“Quoting others’ work is crucial to your success as a writer. Students often have difficulty with this skill; growing proficient at quoting will mark you as a sophisticated writer. Not quoting, or quoting awkwardly, is like showing up to a formal wedding dressed in cut-off jeans. Similarly, filling a short paper with many, many quotes (particularly long quotes) will interrupt your reader’s concentration on your ideas.”
Including quotes in your writing is one of the leading indicators of an accomplished academic writer. There are rules, and they are easy to learn. Once you’ve got them down and you can sprinkle quotes throughout your writing to support your points you’ll be on your way to creating slam-dunk arguments with the ability to persuade any audience.
In any high school or college class where you’re reading texts and writing about them, your writing will be more effective if you know how to perform what teachers call a “close reading.” Similarly, if you’re writing a business report or proposal, you’ll be much more likely to reach your goals if the document reflects a close, careful reading of your primary sources.

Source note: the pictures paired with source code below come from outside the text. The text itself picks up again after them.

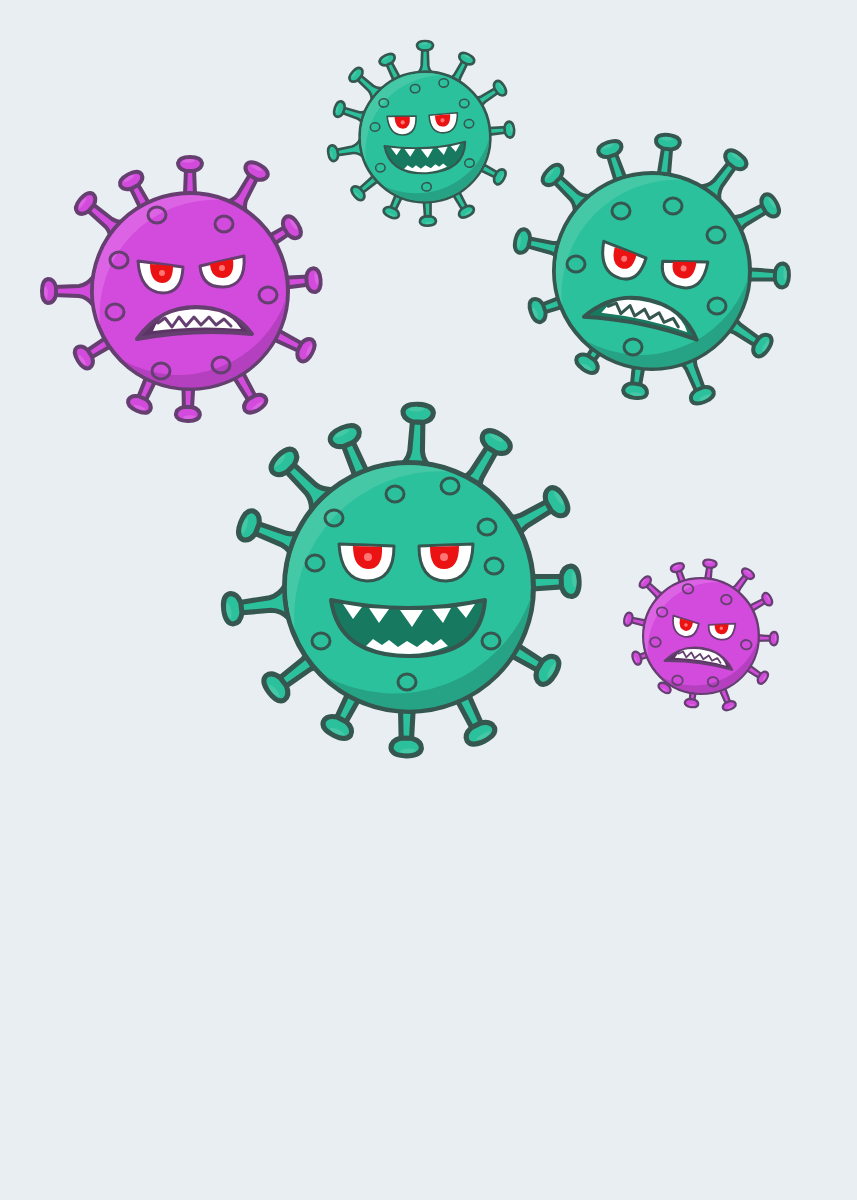
<!DOCTYPE html>
<html lang="en">
<head>
<meta charset="utf-8">
<title>Angry virus characters</title>
<style>
:root { --paper: #e8eef2; --white: #fff; --iris: #ea1212; --glint: #ff7474; }
html, body { margin: 0; width: 857px; height: 1200px; overflow: hidden; background: var(--paper); }
svg { display: block; }
.green { --main: #2bc19c; --light: #44c8a6; --dark: #26a385; --line: #35574f; --mouth: #17795f; }
.purple { --main: #d24bdc; --light: #dc64e4; --dark: #b440c0; --line: #653f70; --mouth: #5c3566; }
.main { fill: var(--main); }
.light { fill: var(--light); }
.dark { fill: var(--dark); }
.mouth { fill: var(--mouth); }
.white { fill: var(--white); }
.iris { fill: var(--iris); }
.glint { fill: var(--glint); }
.ink { stroke: var(--line); stroke-width: 4; stroke-linejoin: round; stroke-linecap: round; }
.thin { stroke-width: 3; }
.none { fill: none; }
</style>
</head>
<body>
<svg width="857" height="1200" viewBox="0 0 857 1200" role="img" aria-label="Five angry cartoon viruses, three green and two purple">
<defs>
  <g id="spike">
    <path class="main ink" d="M-4 4L-5 30Q-6 38-14 44V56H14V44Q6 38 5 30L4 4Z"/>
    <path class="main ink" d="M-12-1Q-11-7 0-7Q11-7 12-1Q12 5 4 7H-4Q-12 5-12-1Z"/>
    <path class="light" d="M-8-2Q-6-5 0-5Q4-5 5-3Q0 0-8-2Z"/>
  </g>
  <g id="body">
    <circle class="main ink" r="98"/>
    <path class="light" d="M-90 34A96 96 0 0 1 30-91A115 115 0 0 0-90 34Z"/>
    <path class="dark" d="M96 8A96 96 0 0 1-66 70A114 114 0 0 0 96 8Z"/>
  </g>
  <ellipse id="spot" class="none ink thin" rx="9" ry="8"/>

  <g id="grin-face">
    <path class="white ink thin" d="M-70-43L-15-41Q-15-6-42-6Q-68-7-70-43Z"/>
    <path class="iris" d="M-56-41L-27-40Q-26-18-41-18Q-56-19-56-41Z"/>
    <circle class="glint" cx="-41" cy="-30" r="4"/>
    <path class="white ink thin" d="M10-41L64-43Q63-7 37-6Q10-6 10-41Z"/>
    <path class="iris" d="M21-40L50-41Q50-18 35-18Q21-18 21-40Z"/>
    <circle class="glint" cx="35" cy="-30" r="4"/>
    <path class="mouth ink" d="M-78 13Q0 29 76 13Q72 69 0 69Q-70 69-78 13Z"/>
    <path class="white" d="M-66 17L-47 20L-56 32ZM-40 21L-20 22L-30 36ZM-9 23L14 23L3 40ZM23 22L42 21L34 36ZM48 20L66 17L57 31Z"/>
    <path class="white" d="M-43 59L-36 52L-27 58L-20 53L-11 60L-2 54L8 60L17 53L24 58L32 52L39 59Q20 67 0 67Q-25 67-43 59Z"/>
  </g>

  <g id="frown-face">
    <path class="white ink thin" d="M-52-30L-7-24Q-8 2-27 2Q-50 1-52-30Z"/>
    <path class="iris" d="M-40-27L-17-25Q-17-8-28-8Q-40-9-40-27Z"/>
    <circle class="glint" cx="-28" cy="-18" r="3"/>
    <path class="white ink thin" d="M10-25L54-35Q56-5 34-4Q12-3 10-25Z"/>
    <path class="iris" d="M20-27L43-32Q45-14 33-13Q21-13 20-27Z"/>
    <circle class="glint" cx="32" cy="-23" r="3"/>
    <path class="mouth ink" d="M-53 48Q-30 16 6 16Q42 16 62 43Q5 37-53 48Z"/>
    <path class="white" d="M-37 40Q-32 26-18 22Q5 15 29 21Q44 26 51 38Q8 34-37 40Z"/>
    <path class="none ink thin" d="M-32 32L-25 27L-18 36L-11 26L-4 35L4 26L11 34L19 26L26 34L34 28L41 35"/>
  </g>

  <g id="grinner">
    <g transform="scale(1.27)">
      <use href="#spike" transform="rotate(3) translate(0 -137)"/>
      <use href="#spike" transform="rotate(-23) translate(0 -129)"/>
      <use href="#spike" transform="rotate(-45) translate(0 -139)"/>
      <use href="#spike" transform="rotate(-69) translate(0 -135)"/>
      <use href="#spike" transform="rotate(-97) translate(0 -140)"/>
      <use href="#spike" transform="rotate(-127) translate(0 -131)"/>
      <use href="#spike" transform="rotate(-153) translate(0 -124)"/>
      <use href="#spike" transform="rotate(181) translate(0 -126)"/>
      <use href="#spike" transform="rotate(154) translate(0 -128)"/>
      <use href="#spike" transform="rotate(121) translate(0 -127)"/>
      <use href="#spike" transform="rotate(88) translate(0 -127)"/>
      <use href="#spike" transform="rotate(60) translate(0 -134)"/>
      <use href="#spike" transform="rotate(31) translate(0 -133)"/>
      <use href="#body"/>
    </g>
    <use href="#spot" x="-14" y="-93"/>
    <use href="#spot" x="41" y="-101"/>
    <use href="#spot" x="78" y="-60"/>
    <use href="#spot" x="85" y="-21"/>
    <use href="#spot" x="82" y="54"/>
    <use href="#spot" x="-2" y="95"/>
    <use href="#spot" x="-88" y="54"/>
    <use href="#spot" x="-94" y="-24"/>
    <use href="#spot" x="-75" y="-69"/>
    <use href="#grin-face"/>
  </g>

  <g id="tilted-spikes">
    <use href="#spike" transform="rotate(7) translate(0 -130)"/>
    <use href="#spike" transform="rotate(-19) translate(0 -129)"/>
    <use href="#spike" transform="rotate(-46) translate(0 -138)"/>
    <use href="#spike" transform="rotate(-77) translate(0 -133)"/>
    <use href="#spike" transform="rotate(-109) translate(0 -121)"/>
    <use href="#spike" transform="rotate(-145) translate(0 -113)"/>
    <use href="#spike" transform="rotate(-172) translate(0 -121)"/>
    <use href="#spike" transform="rotate(158) translate(0 -134)"/>
    <use href="#spike" transform="rotate(124) translate(0 -133)"/>
    <use href="#spike" transform="rotate(92) translate(0 -130)"/>
    <use href="#spike" transform="rotate(61) translate(0 -135)"/>
    <use href="#spike" transform="rotate(37) translate(0 -139)"/>
  </g>

  <g id="purple-spots">
    <use href="#spot" x="-33" y="-76"/>
    <use href="#spot" x="34" y="-67"/>
    <use href="#spot" x="-71" y="-31"/>
    <use href="#spot" x="78" y="4"/>
    <use href="#spot" x="-75" y="21"/>
    <use href="#spot" x="31" y="74"/>
    <use href="#spot" x="-29" y="80"/>
  </g>
</defs>

<rect width="857" height="1200" fill="var(--paper)"/>

<g id="small-green-virus" class="green" transform="translate(425 137) rotate(-3) scale(.525)">
  <use href="#grinner"/>
</g>

<g id="purple-virus" class="purple" transform="translate(190 291)">
  <use href="#spike" transform="translate(0 -127)"/>
  <use href="#spike" transform="rotate(-28) translate(0 -125)"/>
  <use href="#spike" transform="rotate(-50) translate(0 -136)"/>
  <use href="#spike" transform="rotate(-90) translate(0 -141)"/>
  <use href="#spike" transform="rotate(-122) translate(0 -125)"/>
  <use href="#spike" transform="rotate(-156) translate(0 -124)"/>
  <use href="#spike" transform="rotate(181) translate(0 -123)"/>
  <use href="#spike" transform="rotate(150) translate(0 -130)"/>
  <use href="#spike" transform="rotate(117) translate(0 -130)"/>
  <use href="#spike" transform="rotate(85) translate(0 -124)"/>
  <use href="#spike" transform="rotate(58) translate(0 -120)"/>
  <use href="#spike" transform="rotate(29) translate(0 -137)"/>
  <use href="#body"/>
  <use href="#purple-spots"/>
  <use href="#frown-face"/>
</g>

<g id="green-virus" class="green" transform="translate(652 271)">
  <use href="#tilted-spikes"/>
  <use href="#body"/>
  <use href="#spot" x="-31" y="-60"/>
  <use href="#spot" x="21" y="-65"/>
  <use href="#spot" x="64" y="-36"/>
  <use href="#spot" x="65" y="35"/>
  <use href="#spot" x="-19" y="76"/>
  <use href="#spot" x="-76" y="-7"/>
  <use href="#frown-face" transform="translate(-5 12) rotate(14)"/>
</g>

<g id="large-green-virus" class="green" transform="translate(409 587)">
  <use href="#grinner"/>
</g>

<g id="small-purple-virus" class="purple" transform="translate(701 636) scale(.59)">
  <use href="#tilted-spikes" transform="scale(.95)"/>
  <use href="#body"/>
  <use href="#purple-spots" transform="rotate(8)"/>
  <use href="#frown-face" transform="translate(-1 4) rotate(10)"/>
</g>
</svg>
</body>
</html>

“Many beginning writers, especially when trying to write argumentatively, will include only evidence that supports their thesis. This is a beginner’s mistake. Any intelligent reader will think up competing (contradictory) evidence on their own. And even if they don’t, they will have to assume that if you ignore all opposing evidence you have either, a) not done a proper research job or are, b) willfully hiding unflattering facts.”